▸ **Exercise directions**
If a line in the listing below includes the word "setAttribute", pick it out.

▸ **Given records**
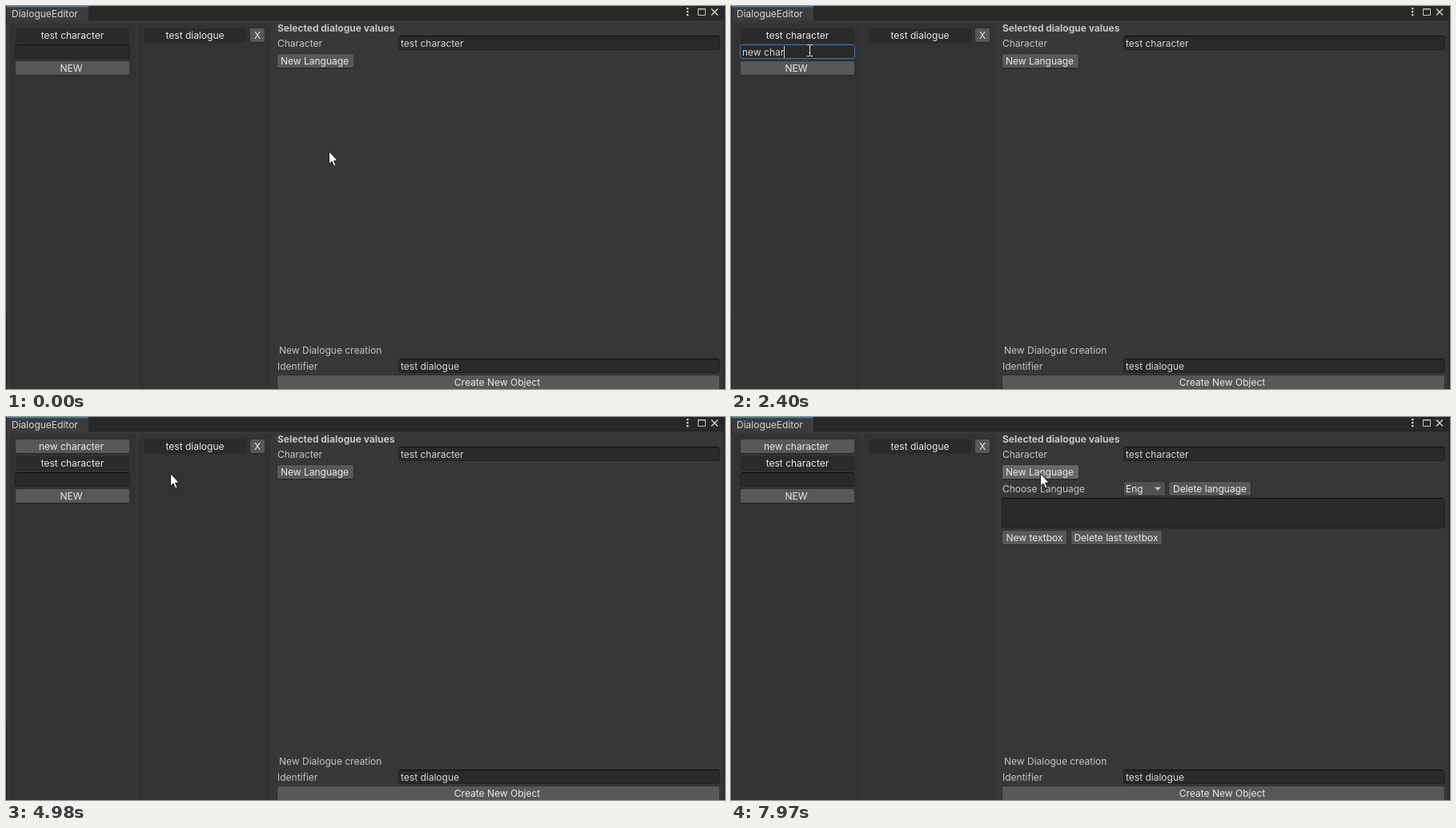
An HTML page that plays this animation: 898x478 px, repeating every 8 s.

```html
<!DOCTYPE html>
<html lang="en">
<head>
<meta charset="utf-8">
<title>Dialogue editor</title>
<style>
  html, body { margin: 0; width: 100%; height: 100%; overflow: hidden; background: #383838; }
  svg { display: block; width: 898px; height: 478px; }
  text { font: 12px Inter, Roboto, sans-serif; fill: #c4c4c4; white-space: pre; }
  .lit { fill: #e8e8e8; }
  .value { fill: #d6d6d6; }
  .mid { text-anchor: middle; }
  .bold { font-weight: 700; }
</style>
</head>
<body>
<svg id="stage" viewBox="0 0 898 478"></svg>
<script>
const LOOP = 8000;
const stage = document.getElementById('stage');

function add(parent, tag, attrs, text) {
  const node = document.createElementNS('http://www.w3.org/2000/svg', tag);
  for (const key in attrs) node.setAttribute(key, attrs[key]);
  if (text !== undefined) node.textContent = text;
  parent.appendChild(node);
  return node;
}
const group = (parent = stage) => add(parent, 'g', {});
const rect = (p, x, y, width, height, fill, rx = 0) =>
  add(p, 'rect', { x, y, width, height, fill, rx });
const label = (p, x, y, str, cls = '') => add(p, 'text', { x, y, class: cls }, str);
const show = (node, on) => node.setAttribute('display', on ? 'inline' : 'none');

function button(p, x, y, w, h, str, textX, textY, fill = '#585858') {
  rect(p, x - 1, y - 1, w + 2, h + 2, '#303030', 3);
  rect(p, x + 1, y + h, w - 2, 1, '#242424');
  const face = rect(p, x, y, w, h, fill, 2);
  label(p, textX, textY, str, textX > x + 8 ? 'lit mid' : 'lit');
  return face;
}
function picked(p, x, y, w, str, textX) {
  rect(p, x, y, w, 18, '#2b2b2b', 2);
  label(p, textX, y + 13, str, 'lit mid');
}
function field(p, x, y, w, h) {
  const box = add(p, 'rect', { x: x + .5, y: y + .5, width: w - 1, height: h - 1,
    rx: 2.5, fill: '#2a2a2a', stroke: '#212121' });
  const lip = rect(p, x + 2, y, w - 4, 1, '#0d0d0d');
  return { box, lip };
}

// Window frame
rect(stage, 0, 0, 898, 478, '#383838');
rect(stage, 0, 0, 898, 18, '#282828');
rect(stage, 0, 17, 898, 1, '#232323');
rect(stage, 1, 0, 102, 18, '#3c3c3c');
rect(stage, 1, 0, 102, 1.5, '#3a79bb');
rect(stage, 0, 18, 1.5, 460, '#262626');
rect(stage, 0, 22, 1.5, 363, '#412f45');
rect(stage, 895.5, 18, 2.5, 460, '#2b2b2b');
label(stage, 7, 14, 'DialogueEditor', 'value');
for (const y of [2, 6, 10]) rect(stage, 850, y, 2.4, 2.4, '#c4c4c4');
add(stage, 'path', { d: 'M864.5 3.5h9v8h-9zM864 4h10', fill: 'none', stroke: '#c4c4c4' });
add(stage, 'path', { d: 'M881 3.5l8 8m0-8l-8 8', stroke: '#d0d0d0', 'stroke-width': 1.5 });

// Panels
rect(stage, 5, 22, 157, 460, '#333', 3);
rect(stage, 165, 22, 166, 460, '#333', 3);

// Details column
label(stage, 339, 32, 'Selected dialogue values', 'bold');
label(stage, 339, 51, 'Character');
field(stage, 490, 37, 402, 18);
label(stage, 493, 51, 'test character', 'value');
label(stage, 341, 434, 'New Dialogue creation');
label(stage, 339, 454, 'Identifier');
field(stage, 490, 440, 402, 18);
label(stage, 493, 454, 'test dialogue', 'value');
button(stage, 339, 461, 552, 17, 'Create New Object', 613.5, 474);

// Character list before, just after adding, and after reselecting
const lists = [group(), group(), group()];
picked(lists[0], 12, 28, 142, 'test character', 83);
picked(lists[1], 12, 28, 142, 'new character', 81.5);
button(lists[1], 12, 49, 142, 17, 'test character', 83, 62);
button(lists[2], 12, 28, 142, 17, 'new character', 81.5, 41);
picked(lists[2], 12, 49, 142, 'test character', 83);

// Name entry with its button, moved down by a row when the list grows
const entry = group();
const name = field(entry, 11, 48, 144, 18);
const typed = label(entry, 14, 62, '', 'value');
const caret = rect(entry, 14, 50, 1, 15, '#d2d2d2');
button(entry, 12, 69, 142, 17, 'NEW', 81.5, 82);

// Dialogue list and language controls
const dialogue = group();
picked(dialogue, 172, 28, 128, 'test dialogue', 236);
button(dialogue, 305, 28, 18, 17, 'X', 314, 41);
const langFace = button(dialogue, 339, 60, 95, 17, 'New Language', 385.5, 73);
const empty = label(stage, 341, 72, 'No Dialogue to show');

const language = group();
label(language, 339, 94, 'Choose Language');
button(language, 491, 81, 51, 17, 'Eng', 493, 94, '#515151');
add(language, 'path', { d: 'M529 87.5h8l-4 4.5z', fill: '#c4c4c4' });
button(language, 547, 81, 102, 17, 'Delete language', 598, 94);
field(language, 338, 101, 554, 38);
button(language, 339, 142, 80, 17, 'New textbox', 379, 155);
button(language, 425, 142, 113, 17, 'Delete last textbox', 481, 155);

// Pointer
const pointer = group();
const arrow = add(pointer, 'path', {
  d: 'M.5 .5V16.3L4 13L6.6 18.8L9 17.8L6.5 12.1H11.2Z',
  fill: '#fff', stroke: '#111', 'stroke-width': .9 });
const beam = add(pointer, 'path', {
  d: 'M-3 -6.5H0M1 -6.5H4M.5 -6V7M-3 7.5H0M1 7.5H4M-.5 3.5H1.5',
  fill: 'none', stroke: '#e8e8e8' });
const ring = add(pointer, 'circle', { r: 12, fill: '#fe1', opacity: .68 });

const line = u => u;
const ease = u => u * u * (3 - 2 * u);
const easeIn = u => u * u;
const easeOut = u => 1 - (1 - u) ** 3;

// time, x, y, easing towards this point
const path = [
  [180, 403, 181],
  [1000, 96, 54, ease],
  [1200, 96, 54, line],
  [1290, 98, 55, line],
  [2880, 98, 55, line],
  [3330, 91, 82, ease],
  [3740, 91, 82, line],
  [4480, 102, 60, ease],
  [4590, 102, 61, line],
  [4840, 102, 61, line],
  [4980, 204, 70, easeIn],
  [5560, 442, 147, easeOut],
  [5680, 442, 147, line],
  [6000, 413, 98, line],
  [6480, 394, 77, easeOut],
  [6850, 387, 71, ease],
  [7950, 387, 71, line],
  [7970, 386, 70, line]
];
function pointerAt(t) {
  const i = path.findIndex(k => k[0] > t);
  if (i === 0) return path[0].slice(1, 3);
  if (i < 0) return path[path.length - 1].slice(1, 3);
  const a = path[i - 1], b = path[i];
  const u = b[3]((t - a[0]) / (b[0] - a[0]));
  return [1, 2].map(n => Math.round(a[n] + (b[n] - a[n]) * u));
}

const word = 'new character';
const keys = [1550, 1620, 1690, 1760, 1990, 2160, 2240, 2400, 2470, 2610, 2680, 2750, 2820];
const clicks = [[1180, 1290], [3470, 3570], [4730, 4840], [7630, 7760]];
const ADDED = 3570, PICKED = 4790, LANGUAGE = 7700;

function render(t) {
  const [x, y] = pointerAt(t);
  const phase = t < ADDED ? 0 : t < PICKED ? 1 : 2;
  const shift = phase ? 21 : 0;
  const focused = t >= 1180 && t < ADDED;
  const over = x >= 11 && x < 155 && y >= 48 + shift && y < 66 + shift;
  const pressed = clicks.some(([down, up]) => t >= down && t < up);

  lists.forEach((list, i) => show(list, i === phase));
  entry.setAttribute('transform', `translate(0 ${shift})`);
  show(dialogue, phase !== 1);
  show(empty, phase === 1);
  show(language, t >= LANGUAGE);
  langFace.setAttribute('fill', t >= 7630 ? '#676767' : '#585858');

  name.box.setAttribute('stroke', focused ? '#3a79bb' : over ? '#656565' : '#212121');
  show(name.lip, !focused && !over);
  const text = focused ? word.slice(0, keys.filter(k => k <= t).length) : '';
  if (typed.textContent !== text) typed.textContent = text;
  show(caret, focused);
  caret.setAttribute('x', Math.round(14 + (text ? typed.getComputedTextLength() : 0)));

  pointer.setAttribute('transform', `translate(${x} ${y})`);
  const asBeam = over && !pressed;
  show(beam, asBeam);
  show(arrow, !asBeam);
  show(ring, pressed);
}

const start = performance.now();
function tick() {
  render((performance.now() - start) % LOOP);
  requestAnimationFrame(tick);
}
tick();
</script>
</body>
</html>
```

▸ **Problem solution**
  for (const key in attrs) node.setAttribute(key, attrs[key]);
const show = (node, on) => node.setAttribute('display', on ? 'inline' : 'none');
  entry.setAttribute('transform', `translate(0 ${shift})`);
  langFace.setAttribute('fill', t >= 7630 ? '#676767' : '#585858');
  name.box.setAttribute('stroke', focused ? '#3a79bb' : over ? '#656565' : '#212121');
  caret.setAttribute('x', Math.round(14 + (text ? typed.getComputedTextLength() : 0)));
  pointer.setAttribute('transform', `translate(${x} ${y})`);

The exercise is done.